**What you have to do**
Provide only the number of lines in the records where "haze" appears.
Segment Start: Entries shown
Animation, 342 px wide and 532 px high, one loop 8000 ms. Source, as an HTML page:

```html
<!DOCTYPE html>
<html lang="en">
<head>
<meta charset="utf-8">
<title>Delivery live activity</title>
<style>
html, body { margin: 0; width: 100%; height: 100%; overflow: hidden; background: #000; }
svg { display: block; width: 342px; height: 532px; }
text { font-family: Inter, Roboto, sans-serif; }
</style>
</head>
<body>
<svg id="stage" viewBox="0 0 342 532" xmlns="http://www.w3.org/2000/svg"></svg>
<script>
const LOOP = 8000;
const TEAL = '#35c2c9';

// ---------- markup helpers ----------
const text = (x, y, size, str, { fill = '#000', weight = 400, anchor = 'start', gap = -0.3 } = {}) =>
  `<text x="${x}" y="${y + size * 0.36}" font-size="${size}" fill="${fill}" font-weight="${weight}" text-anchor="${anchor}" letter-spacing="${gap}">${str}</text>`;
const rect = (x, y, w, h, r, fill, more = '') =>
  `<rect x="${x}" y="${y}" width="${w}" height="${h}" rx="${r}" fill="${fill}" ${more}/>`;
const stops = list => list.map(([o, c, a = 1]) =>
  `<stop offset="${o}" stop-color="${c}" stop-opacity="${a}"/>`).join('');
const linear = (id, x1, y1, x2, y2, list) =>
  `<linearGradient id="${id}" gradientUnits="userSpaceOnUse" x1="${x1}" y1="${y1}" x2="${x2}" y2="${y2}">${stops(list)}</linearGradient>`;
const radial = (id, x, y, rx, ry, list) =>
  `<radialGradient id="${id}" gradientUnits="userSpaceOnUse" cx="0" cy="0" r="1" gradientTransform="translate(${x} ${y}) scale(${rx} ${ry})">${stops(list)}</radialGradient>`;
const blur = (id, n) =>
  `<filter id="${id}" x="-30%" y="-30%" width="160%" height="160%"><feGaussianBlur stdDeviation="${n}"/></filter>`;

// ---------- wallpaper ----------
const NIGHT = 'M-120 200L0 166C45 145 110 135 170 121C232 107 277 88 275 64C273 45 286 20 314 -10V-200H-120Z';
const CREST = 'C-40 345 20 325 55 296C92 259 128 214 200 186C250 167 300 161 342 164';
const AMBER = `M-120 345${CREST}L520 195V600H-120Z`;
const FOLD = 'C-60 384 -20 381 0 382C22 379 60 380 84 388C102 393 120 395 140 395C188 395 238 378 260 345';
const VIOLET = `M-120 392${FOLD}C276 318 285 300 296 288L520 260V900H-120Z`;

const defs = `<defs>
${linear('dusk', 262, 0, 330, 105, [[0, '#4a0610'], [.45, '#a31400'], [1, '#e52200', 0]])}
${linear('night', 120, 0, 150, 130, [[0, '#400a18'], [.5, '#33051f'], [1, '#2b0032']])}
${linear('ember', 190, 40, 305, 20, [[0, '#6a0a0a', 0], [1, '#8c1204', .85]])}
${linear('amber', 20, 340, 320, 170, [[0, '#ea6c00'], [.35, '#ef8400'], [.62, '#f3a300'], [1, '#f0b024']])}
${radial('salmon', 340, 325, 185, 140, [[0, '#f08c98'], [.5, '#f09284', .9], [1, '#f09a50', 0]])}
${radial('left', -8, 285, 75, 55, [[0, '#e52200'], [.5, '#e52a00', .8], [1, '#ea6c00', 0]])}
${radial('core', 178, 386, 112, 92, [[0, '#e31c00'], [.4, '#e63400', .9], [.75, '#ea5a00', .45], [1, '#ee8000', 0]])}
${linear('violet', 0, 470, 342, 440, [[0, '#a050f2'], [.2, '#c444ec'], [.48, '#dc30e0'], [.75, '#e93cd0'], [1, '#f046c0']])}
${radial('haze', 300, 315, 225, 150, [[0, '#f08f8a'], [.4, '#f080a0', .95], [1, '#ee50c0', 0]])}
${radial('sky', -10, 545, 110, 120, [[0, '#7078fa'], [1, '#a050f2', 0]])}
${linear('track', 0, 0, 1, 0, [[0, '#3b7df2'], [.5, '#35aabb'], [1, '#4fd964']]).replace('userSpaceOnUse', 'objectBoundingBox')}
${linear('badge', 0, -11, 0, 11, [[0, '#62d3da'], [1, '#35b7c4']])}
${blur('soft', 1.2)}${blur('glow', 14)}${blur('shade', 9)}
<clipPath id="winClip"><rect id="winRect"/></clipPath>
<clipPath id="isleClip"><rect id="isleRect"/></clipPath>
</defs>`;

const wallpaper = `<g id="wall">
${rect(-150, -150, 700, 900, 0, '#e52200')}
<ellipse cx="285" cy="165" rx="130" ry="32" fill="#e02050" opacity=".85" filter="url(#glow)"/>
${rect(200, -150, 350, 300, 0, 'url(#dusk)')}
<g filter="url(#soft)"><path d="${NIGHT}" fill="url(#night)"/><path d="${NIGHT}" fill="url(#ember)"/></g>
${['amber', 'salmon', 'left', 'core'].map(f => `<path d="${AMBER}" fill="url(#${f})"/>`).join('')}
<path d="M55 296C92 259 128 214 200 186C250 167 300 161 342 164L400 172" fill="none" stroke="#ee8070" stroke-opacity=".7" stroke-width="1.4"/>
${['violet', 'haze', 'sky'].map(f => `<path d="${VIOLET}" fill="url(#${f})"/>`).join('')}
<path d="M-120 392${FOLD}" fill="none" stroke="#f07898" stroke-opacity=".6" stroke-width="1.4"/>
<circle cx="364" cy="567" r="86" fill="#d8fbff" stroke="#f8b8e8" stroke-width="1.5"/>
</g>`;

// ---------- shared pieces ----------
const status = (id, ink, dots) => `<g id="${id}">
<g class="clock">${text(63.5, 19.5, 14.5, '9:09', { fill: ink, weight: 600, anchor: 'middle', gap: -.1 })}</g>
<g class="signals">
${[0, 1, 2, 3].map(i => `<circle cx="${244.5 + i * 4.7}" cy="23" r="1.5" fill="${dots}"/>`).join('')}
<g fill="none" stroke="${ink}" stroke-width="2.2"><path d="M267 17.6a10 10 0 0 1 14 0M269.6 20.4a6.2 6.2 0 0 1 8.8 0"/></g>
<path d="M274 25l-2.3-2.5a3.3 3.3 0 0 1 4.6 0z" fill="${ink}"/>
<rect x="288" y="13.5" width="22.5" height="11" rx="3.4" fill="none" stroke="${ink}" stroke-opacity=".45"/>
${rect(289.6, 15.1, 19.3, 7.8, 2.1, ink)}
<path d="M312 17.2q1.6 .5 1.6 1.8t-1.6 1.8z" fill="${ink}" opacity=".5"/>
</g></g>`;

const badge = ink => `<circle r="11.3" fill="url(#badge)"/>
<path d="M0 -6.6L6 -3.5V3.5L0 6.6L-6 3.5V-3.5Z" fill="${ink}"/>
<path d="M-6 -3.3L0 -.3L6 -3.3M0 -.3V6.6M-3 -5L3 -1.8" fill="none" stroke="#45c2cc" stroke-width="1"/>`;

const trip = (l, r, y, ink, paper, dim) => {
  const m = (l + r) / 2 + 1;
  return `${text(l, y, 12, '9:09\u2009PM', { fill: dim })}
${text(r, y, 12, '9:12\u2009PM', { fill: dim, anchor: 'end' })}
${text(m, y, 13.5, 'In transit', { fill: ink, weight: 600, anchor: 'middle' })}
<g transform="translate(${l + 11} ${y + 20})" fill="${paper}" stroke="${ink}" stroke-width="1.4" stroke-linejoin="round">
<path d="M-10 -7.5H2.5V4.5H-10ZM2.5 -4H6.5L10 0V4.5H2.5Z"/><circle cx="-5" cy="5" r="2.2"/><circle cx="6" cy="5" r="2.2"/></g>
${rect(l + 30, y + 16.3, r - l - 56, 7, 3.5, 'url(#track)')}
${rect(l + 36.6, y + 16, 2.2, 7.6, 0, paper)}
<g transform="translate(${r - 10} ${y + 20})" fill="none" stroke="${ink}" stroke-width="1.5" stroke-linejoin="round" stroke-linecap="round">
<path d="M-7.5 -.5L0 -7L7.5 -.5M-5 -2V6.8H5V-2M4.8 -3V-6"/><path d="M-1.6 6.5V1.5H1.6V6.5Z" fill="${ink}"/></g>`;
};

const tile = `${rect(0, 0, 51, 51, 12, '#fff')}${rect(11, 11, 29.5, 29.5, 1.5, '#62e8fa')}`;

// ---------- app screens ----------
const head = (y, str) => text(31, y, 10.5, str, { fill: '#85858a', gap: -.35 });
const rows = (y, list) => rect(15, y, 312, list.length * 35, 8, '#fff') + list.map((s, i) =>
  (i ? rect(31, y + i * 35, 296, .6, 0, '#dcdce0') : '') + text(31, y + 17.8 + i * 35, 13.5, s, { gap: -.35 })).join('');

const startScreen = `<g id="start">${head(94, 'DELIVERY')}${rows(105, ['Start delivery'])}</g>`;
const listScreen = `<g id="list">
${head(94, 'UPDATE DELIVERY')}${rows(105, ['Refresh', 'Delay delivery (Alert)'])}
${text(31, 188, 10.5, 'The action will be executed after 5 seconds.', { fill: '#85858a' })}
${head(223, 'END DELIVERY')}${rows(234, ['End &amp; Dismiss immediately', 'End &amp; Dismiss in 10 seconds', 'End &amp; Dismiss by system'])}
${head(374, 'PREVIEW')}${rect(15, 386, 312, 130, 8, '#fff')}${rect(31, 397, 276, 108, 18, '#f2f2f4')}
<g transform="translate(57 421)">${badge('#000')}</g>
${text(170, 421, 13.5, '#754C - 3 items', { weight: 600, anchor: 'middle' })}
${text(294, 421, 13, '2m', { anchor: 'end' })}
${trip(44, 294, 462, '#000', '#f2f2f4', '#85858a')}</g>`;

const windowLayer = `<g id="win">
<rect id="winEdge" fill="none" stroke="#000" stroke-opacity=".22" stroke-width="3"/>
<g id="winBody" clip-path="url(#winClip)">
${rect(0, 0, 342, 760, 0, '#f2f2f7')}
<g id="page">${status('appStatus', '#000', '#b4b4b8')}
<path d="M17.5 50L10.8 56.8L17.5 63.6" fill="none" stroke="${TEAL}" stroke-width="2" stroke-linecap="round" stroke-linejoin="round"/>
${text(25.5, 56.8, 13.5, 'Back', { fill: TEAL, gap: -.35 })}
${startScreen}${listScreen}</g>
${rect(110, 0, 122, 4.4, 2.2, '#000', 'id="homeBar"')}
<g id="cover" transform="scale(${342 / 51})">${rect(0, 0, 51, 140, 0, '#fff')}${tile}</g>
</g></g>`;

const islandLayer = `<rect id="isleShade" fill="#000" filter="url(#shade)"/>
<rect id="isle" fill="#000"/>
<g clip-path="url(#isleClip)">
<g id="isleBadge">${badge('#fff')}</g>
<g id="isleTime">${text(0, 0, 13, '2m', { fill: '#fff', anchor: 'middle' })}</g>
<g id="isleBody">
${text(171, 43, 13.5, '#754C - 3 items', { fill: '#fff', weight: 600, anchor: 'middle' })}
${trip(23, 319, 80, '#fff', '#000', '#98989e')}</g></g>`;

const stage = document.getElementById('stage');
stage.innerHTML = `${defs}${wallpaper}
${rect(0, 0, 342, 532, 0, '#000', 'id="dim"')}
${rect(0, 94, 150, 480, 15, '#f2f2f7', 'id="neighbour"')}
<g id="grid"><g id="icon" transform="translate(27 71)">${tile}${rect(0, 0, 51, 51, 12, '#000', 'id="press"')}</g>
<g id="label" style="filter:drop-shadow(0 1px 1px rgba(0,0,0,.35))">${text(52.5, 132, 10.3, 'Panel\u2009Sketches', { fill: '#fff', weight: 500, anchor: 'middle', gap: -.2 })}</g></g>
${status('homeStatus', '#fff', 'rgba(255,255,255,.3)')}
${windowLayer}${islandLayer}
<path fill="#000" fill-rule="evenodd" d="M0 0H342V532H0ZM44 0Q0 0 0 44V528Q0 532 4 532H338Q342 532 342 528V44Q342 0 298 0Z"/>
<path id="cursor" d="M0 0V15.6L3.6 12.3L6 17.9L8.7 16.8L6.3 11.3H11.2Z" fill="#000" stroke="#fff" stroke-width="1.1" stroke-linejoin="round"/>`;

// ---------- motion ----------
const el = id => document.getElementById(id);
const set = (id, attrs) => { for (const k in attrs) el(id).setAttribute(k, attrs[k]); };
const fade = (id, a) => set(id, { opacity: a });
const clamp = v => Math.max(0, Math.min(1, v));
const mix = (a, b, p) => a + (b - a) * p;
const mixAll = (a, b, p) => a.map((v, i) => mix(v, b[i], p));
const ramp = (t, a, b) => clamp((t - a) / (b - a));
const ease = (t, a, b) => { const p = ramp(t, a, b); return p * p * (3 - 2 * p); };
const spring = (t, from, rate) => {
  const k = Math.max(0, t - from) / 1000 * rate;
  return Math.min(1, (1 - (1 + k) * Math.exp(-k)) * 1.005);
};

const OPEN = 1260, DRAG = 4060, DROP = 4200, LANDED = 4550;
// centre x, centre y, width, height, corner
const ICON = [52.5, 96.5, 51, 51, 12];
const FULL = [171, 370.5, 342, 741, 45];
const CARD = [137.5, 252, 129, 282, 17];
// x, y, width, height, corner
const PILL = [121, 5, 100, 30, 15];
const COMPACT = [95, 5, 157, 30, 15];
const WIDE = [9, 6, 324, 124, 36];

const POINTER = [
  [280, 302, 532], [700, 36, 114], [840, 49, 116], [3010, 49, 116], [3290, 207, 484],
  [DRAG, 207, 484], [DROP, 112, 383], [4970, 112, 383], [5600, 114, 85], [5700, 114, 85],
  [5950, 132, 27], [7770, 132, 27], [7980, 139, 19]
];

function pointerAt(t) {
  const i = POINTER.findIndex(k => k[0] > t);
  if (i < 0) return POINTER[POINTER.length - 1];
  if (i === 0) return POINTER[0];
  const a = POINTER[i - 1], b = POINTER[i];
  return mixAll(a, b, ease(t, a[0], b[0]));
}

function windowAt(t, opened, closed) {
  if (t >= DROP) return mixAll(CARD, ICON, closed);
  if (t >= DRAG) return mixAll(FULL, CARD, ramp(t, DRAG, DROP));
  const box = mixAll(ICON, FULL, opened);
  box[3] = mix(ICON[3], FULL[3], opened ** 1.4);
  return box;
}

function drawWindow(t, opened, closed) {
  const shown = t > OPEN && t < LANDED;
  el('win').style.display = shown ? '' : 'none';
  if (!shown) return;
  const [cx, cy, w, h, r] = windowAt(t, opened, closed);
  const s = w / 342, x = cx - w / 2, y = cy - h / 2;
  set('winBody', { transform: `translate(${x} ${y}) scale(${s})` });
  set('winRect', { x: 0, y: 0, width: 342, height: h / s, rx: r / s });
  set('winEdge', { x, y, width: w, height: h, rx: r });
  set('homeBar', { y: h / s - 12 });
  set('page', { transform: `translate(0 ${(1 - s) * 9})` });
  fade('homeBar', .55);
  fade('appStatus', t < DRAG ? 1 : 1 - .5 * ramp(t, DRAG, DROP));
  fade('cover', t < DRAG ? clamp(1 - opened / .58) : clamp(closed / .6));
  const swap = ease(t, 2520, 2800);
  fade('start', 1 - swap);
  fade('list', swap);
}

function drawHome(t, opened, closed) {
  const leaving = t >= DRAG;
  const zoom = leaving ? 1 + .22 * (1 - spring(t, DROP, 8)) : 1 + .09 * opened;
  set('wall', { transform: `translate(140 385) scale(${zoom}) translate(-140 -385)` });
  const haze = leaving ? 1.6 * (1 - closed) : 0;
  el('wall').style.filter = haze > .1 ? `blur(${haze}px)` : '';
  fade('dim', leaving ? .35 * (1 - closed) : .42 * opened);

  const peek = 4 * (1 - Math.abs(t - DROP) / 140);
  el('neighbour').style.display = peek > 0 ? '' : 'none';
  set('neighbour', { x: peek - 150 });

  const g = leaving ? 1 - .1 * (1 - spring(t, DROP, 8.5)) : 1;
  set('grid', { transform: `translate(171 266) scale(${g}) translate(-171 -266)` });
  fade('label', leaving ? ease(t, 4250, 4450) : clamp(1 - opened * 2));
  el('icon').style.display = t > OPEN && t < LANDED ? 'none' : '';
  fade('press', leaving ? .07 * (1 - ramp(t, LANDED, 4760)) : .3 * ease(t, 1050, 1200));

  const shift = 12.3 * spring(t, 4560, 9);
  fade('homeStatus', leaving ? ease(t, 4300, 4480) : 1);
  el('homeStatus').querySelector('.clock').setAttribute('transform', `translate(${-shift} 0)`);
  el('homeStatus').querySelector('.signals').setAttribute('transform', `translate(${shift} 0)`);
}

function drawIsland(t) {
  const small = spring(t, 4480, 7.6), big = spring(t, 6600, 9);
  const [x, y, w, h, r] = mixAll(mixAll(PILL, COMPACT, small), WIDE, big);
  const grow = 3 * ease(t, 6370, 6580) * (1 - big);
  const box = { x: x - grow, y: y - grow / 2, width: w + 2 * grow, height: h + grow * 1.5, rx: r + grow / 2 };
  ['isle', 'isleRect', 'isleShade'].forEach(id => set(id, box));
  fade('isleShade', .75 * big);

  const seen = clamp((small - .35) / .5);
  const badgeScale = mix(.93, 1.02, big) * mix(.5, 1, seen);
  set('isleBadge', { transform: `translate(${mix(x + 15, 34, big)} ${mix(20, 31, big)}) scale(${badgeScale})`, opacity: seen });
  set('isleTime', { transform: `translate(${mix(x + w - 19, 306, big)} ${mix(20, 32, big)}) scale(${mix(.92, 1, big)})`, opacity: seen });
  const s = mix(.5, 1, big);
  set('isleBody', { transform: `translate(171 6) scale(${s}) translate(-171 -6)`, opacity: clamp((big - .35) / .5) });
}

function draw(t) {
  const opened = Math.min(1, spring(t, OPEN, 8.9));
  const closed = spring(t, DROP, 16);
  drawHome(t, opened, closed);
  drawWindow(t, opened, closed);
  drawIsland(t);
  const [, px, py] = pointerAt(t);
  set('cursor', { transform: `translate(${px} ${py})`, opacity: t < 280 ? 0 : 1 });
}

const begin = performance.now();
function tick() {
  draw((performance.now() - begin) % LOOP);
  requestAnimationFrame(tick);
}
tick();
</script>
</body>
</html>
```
Segment End: Entries shown
**Exercise response**
4